(Kansas City, Mo. – May 16, 2016) The Kansas City Area Transportation Authority won top national honors this weekend for its efforts to bolster bus safety on the road and protect bus passengers and operators from assaults.
The American Public Transportation Association, the country’s top transit advocacy group, gave the KCATA both its Gold Award for Safety and its Gold Award for Security. The KCATA won the award in the category for transit agencies with between 4 million and 20 million annual passenger trips.
“We are honored that our work in safety and security has been recognized nationally,” said Robbie Makinen, the authority’s president and chief executive officer. “This award demonstrates the KCATA doesn’t just talk about safety and security – it acts. Safety and security are the KCATA’s top priorities.”
The KCATA won the safety award for a program phased in since 2013 that was aimed at reducing bus accidents. The program emphasized the five ‘Es:’ engineering, education, enforcement, encouragement and evaluation. Among other things, the KCATA fitted its bus fleet with accelerometers to better follow driving behaviors.
The authority also adopted new policies that toughened the possible consequences regarding cell phone use, distracted driving, and yielding to pedestrians at crosswalks.
As a result, the agency’s bus crash rate dropped in 2015, for the first time in 3 years.

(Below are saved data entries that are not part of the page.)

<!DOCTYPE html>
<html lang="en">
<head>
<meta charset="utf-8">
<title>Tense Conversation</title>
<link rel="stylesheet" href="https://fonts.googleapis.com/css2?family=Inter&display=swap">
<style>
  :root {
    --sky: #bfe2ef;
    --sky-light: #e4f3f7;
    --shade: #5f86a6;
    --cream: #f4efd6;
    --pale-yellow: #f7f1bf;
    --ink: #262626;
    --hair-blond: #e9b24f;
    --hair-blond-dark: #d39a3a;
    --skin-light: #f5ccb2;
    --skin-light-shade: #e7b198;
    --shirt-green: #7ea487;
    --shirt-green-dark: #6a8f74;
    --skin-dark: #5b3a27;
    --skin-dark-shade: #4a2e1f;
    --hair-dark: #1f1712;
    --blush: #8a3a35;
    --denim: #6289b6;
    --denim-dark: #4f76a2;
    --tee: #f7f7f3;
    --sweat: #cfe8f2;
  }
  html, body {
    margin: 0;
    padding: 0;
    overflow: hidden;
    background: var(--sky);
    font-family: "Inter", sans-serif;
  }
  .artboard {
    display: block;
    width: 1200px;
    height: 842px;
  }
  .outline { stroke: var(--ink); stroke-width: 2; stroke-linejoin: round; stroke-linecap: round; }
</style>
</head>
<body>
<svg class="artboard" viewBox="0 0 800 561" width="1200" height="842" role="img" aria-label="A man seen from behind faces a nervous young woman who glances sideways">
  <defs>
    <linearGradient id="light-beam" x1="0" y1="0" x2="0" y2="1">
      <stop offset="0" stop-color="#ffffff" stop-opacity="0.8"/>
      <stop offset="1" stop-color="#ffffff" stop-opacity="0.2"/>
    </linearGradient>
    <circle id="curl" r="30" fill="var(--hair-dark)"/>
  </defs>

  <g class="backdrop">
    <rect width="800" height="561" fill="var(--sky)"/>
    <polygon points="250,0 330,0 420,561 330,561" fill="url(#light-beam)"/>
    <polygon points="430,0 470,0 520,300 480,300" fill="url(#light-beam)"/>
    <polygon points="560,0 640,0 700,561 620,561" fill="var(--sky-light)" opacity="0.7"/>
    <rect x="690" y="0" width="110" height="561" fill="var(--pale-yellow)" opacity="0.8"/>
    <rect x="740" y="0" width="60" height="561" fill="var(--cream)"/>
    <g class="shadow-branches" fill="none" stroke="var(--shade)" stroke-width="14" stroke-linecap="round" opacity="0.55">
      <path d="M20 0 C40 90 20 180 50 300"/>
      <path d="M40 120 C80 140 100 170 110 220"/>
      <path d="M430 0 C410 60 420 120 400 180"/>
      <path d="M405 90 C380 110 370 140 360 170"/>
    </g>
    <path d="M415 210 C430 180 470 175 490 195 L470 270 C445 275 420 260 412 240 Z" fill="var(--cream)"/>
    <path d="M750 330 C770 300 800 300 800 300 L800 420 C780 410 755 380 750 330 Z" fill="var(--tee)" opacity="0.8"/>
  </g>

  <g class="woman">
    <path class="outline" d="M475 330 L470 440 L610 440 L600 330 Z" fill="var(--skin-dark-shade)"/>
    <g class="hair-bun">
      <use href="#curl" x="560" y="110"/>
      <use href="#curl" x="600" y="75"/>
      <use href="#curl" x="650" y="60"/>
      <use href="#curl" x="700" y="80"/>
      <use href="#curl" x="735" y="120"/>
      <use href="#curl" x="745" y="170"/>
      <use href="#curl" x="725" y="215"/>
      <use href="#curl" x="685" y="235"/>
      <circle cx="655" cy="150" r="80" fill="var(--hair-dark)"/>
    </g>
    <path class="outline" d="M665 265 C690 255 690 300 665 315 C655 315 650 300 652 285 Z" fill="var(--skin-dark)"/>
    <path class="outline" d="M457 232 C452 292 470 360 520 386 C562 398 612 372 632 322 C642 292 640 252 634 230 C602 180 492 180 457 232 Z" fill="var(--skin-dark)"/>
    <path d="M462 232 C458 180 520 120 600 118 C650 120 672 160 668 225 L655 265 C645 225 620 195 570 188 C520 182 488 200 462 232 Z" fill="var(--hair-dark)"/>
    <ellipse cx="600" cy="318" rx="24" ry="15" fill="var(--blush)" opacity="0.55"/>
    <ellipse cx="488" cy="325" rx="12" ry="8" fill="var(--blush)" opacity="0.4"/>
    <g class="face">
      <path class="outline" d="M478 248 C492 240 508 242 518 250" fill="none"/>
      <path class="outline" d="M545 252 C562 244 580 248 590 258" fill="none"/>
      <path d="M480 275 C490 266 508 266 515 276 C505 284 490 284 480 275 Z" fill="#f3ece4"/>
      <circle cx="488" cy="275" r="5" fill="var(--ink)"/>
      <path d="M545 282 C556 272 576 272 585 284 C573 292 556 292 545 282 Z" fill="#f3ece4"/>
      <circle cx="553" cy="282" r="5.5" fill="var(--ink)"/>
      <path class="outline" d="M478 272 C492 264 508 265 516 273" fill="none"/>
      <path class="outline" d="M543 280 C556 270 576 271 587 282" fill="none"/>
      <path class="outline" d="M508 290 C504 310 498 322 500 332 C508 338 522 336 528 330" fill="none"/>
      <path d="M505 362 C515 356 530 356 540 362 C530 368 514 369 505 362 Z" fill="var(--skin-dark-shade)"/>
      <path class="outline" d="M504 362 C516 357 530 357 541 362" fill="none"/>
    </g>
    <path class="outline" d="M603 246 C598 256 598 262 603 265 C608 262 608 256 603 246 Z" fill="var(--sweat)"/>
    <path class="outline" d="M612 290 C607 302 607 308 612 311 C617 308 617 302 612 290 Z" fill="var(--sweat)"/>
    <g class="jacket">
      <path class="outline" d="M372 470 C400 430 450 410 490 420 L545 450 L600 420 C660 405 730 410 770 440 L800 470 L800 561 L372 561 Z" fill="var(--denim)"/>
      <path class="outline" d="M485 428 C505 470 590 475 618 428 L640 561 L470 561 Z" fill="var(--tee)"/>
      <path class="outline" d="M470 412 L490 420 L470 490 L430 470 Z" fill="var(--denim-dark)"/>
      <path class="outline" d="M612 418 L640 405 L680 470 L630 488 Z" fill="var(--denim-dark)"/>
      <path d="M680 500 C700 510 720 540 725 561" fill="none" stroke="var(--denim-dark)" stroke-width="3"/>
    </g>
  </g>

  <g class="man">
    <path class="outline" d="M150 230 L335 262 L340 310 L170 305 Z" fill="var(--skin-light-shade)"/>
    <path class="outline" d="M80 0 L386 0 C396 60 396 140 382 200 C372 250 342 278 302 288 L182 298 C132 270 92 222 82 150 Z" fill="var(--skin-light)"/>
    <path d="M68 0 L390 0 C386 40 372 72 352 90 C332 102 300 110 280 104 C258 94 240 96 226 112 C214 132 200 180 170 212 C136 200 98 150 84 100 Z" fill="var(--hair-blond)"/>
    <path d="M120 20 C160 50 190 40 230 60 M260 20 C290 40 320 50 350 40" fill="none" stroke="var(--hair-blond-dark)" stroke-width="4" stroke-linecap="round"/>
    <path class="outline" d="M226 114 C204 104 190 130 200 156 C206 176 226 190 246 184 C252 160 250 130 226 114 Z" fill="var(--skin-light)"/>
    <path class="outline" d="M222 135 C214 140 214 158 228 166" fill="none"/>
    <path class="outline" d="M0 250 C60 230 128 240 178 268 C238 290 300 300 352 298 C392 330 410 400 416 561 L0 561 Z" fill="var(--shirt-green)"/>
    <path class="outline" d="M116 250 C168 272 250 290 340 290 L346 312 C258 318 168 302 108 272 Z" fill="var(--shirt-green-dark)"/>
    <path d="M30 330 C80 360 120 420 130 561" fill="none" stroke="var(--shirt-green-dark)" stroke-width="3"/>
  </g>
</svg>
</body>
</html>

The KCATA also won the public transportation’s association Gold Award for steps it’s taken to keep operators and riders safe on the bus system.
Earlier this year, the KCATA signed an agreement with the Kansas City Police Department to hire two full-time uniformed transit officers to complement 39 off-duty police officers who patrol the bus system. The full-time officers – who are in police uniforms and patrol cars – give the KCATA the ability to immediately respond to incidents whenever they arise, whether it’s on a bus, a transit stop or on agency property.
The authority established new rules imposing bans for passenger misconduct. The rules ban passengers for physical abuse of KCATA employees or customers, indecent exposure and disruptive behavior endangering the operation of the bus, among other factors. Six people have already been barred from the bus in Kansas City.
The KCATA also stresses safety training to avoid conflicts. Last year, the KCATA sent 460 operators through assault prevention and conflict-resolution training offered by Rutgers University’s National Training Institute. The KCATA was the first agency in the nation to take part in the training. The course helped drivers identify when they might be most vulnerable and how they can defuse an explosive situation with an angry passenger.